A single number is expected: the count of lines in the records below that contain "clips".
####
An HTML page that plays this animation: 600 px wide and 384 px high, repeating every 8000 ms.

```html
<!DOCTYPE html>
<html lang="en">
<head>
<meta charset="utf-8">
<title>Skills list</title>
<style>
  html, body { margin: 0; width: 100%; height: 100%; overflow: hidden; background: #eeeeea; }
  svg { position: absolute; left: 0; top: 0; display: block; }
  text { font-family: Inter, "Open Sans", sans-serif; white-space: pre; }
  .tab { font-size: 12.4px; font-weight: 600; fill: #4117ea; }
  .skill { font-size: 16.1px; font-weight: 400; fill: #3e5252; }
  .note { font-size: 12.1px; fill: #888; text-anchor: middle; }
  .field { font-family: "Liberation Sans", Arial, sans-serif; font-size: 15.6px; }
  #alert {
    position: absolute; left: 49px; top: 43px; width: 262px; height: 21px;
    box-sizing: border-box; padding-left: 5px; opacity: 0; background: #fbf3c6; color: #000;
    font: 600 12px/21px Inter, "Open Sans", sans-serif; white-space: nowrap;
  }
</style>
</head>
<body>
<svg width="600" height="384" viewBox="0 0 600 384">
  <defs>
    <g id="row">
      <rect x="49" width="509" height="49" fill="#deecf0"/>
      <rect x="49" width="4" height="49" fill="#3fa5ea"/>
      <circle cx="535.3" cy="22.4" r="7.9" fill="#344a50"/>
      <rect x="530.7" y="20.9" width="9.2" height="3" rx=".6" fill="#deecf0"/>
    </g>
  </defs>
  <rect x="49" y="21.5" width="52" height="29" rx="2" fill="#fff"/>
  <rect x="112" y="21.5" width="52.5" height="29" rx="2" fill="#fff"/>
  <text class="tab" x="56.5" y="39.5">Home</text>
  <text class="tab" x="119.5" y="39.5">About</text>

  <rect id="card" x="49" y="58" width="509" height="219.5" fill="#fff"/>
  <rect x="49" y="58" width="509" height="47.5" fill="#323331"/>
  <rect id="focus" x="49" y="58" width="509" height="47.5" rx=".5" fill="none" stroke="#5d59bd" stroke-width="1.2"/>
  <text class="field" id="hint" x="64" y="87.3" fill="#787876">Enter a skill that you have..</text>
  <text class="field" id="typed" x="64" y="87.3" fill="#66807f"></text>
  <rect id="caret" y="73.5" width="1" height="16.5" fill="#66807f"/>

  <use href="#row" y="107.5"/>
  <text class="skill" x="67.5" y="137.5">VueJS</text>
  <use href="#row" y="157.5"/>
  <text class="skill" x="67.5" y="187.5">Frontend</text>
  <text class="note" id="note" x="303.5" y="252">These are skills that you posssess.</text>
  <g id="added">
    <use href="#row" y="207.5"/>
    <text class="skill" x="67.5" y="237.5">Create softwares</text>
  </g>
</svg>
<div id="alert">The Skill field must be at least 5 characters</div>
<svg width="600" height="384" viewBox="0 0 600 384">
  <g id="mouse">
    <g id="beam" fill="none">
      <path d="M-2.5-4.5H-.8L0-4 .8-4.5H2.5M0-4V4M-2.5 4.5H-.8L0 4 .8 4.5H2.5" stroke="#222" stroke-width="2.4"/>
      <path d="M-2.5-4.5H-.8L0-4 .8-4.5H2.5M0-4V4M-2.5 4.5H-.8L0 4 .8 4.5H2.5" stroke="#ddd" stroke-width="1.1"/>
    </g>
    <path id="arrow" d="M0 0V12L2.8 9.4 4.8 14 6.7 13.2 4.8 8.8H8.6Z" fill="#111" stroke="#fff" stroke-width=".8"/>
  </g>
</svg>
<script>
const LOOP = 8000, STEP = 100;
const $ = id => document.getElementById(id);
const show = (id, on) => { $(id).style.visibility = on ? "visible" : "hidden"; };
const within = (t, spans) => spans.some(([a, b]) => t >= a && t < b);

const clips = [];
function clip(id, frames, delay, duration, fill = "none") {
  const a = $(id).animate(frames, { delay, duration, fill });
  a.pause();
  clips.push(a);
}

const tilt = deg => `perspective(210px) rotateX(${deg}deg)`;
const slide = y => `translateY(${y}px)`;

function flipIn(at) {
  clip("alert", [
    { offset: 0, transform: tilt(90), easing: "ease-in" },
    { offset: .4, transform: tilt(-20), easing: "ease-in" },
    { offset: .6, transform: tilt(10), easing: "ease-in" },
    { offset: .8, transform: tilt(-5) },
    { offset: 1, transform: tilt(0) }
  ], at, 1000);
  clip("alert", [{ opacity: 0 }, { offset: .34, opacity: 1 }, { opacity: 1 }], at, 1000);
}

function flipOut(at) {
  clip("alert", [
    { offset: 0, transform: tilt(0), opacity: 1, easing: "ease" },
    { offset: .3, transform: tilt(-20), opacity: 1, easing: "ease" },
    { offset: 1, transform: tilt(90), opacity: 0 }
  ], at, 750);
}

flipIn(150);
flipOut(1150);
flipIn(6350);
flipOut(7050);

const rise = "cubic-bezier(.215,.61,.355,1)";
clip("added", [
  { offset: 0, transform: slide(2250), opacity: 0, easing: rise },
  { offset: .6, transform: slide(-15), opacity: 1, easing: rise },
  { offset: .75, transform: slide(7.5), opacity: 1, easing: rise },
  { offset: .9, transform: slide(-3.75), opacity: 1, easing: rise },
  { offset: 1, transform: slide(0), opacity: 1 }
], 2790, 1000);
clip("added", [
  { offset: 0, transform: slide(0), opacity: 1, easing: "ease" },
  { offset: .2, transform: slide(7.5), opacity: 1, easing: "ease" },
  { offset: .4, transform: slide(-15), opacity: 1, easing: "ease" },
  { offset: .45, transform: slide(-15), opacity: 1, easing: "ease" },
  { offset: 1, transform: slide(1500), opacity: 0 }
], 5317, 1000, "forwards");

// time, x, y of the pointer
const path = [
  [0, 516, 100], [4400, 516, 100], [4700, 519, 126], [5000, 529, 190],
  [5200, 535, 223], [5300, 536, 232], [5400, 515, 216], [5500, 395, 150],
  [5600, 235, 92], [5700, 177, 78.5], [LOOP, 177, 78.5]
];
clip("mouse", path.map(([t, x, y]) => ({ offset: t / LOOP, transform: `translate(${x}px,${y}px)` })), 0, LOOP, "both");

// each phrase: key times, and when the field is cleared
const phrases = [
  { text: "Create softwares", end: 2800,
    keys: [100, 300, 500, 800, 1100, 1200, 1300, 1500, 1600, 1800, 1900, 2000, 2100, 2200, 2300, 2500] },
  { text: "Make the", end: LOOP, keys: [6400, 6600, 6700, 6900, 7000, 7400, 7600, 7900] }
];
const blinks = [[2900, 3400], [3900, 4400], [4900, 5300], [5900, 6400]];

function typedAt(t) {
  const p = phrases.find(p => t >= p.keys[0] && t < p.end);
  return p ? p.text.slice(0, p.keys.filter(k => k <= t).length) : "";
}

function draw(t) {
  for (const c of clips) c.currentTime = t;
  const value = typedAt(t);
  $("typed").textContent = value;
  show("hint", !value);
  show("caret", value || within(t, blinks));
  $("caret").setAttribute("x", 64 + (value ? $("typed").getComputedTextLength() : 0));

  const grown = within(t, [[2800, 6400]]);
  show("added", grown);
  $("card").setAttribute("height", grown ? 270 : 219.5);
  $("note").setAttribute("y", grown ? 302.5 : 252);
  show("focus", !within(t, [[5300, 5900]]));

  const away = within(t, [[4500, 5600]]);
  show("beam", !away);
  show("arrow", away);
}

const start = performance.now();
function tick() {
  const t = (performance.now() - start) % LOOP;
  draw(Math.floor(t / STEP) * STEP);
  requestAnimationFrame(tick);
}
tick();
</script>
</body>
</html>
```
####
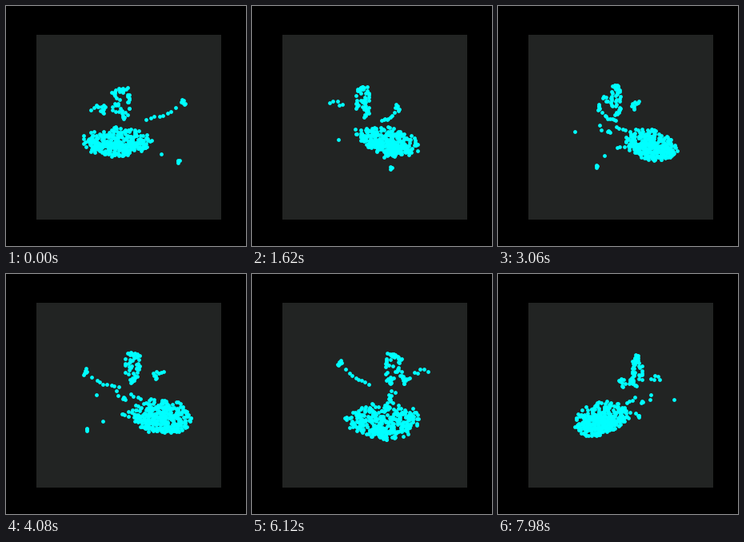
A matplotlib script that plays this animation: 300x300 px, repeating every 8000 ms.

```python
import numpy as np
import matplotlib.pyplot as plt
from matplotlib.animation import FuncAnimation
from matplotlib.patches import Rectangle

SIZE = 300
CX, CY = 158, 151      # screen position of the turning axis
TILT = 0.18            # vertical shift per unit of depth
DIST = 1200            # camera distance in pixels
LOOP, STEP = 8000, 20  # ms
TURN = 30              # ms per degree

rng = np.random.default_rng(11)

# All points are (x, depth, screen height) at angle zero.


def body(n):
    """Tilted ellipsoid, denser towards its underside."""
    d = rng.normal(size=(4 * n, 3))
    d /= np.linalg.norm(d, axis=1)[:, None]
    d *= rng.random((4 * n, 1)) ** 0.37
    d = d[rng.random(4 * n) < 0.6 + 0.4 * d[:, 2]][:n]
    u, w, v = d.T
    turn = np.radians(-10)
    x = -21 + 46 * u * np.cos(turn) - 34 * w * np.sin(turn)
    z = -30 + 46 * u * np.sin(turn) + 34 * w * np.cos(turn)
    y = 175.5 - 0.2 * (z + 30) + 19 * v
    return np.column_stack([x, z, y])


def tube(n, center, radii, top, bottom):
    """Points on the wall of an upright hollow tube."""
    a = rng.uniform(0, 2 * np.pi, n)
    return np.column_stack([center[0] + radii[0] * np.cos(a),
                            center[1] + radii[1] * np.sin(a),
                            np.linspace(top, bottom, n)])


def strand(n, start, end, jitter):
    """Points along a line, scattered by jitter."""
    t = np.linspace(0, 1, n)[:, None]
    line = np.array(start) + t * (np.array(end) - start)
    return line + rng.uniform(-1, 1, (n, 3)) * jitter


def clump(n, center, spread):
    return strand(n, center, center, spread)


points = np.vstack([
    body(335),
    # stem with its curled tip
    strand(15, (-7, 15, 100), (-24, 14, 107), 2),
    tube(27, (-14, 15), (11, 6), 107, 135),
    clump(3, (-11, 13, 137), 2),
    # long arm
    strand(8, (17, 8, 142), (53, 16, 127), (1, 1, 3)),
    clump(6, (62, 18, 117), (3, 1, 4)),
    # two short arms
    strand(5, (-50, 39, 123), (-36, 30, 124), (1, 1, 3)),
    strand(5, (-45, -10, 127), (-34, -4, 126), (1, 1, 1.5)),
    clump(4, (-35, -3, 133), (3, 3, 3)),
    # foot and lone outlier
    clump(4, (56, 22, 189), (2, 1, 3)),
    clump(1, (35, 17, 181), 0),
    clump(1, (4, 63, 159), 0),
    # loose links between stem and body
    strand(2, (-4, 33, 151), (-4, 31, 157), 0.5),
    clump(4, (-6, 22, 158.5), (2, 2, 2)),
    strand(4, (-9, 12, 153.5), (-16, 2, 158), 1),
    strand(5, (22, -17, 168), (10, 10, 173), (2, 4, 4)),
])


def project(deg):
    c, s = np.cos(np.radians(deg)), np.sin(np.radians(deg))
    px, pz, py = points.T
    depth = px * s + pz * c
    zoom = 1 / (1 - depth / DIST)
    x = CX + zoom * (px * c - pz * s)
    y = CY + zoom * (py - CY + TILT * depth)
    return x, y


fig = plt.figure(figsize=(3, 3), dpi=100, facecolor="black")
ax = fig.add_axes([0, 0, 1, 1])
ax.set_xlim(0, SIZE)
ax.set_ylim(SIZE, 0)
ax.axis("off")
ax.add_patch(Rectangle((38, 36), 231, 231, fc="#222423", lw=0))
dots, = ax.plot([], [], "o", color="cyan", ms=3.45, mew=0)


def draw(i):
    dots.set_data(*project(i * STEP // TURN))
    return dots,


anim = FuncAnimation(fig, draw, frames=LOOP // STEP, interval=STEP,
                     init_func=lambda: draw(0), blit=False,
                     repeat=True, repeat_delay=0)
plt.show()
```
####
SOLUTION FOR THIS PROBLEM: 3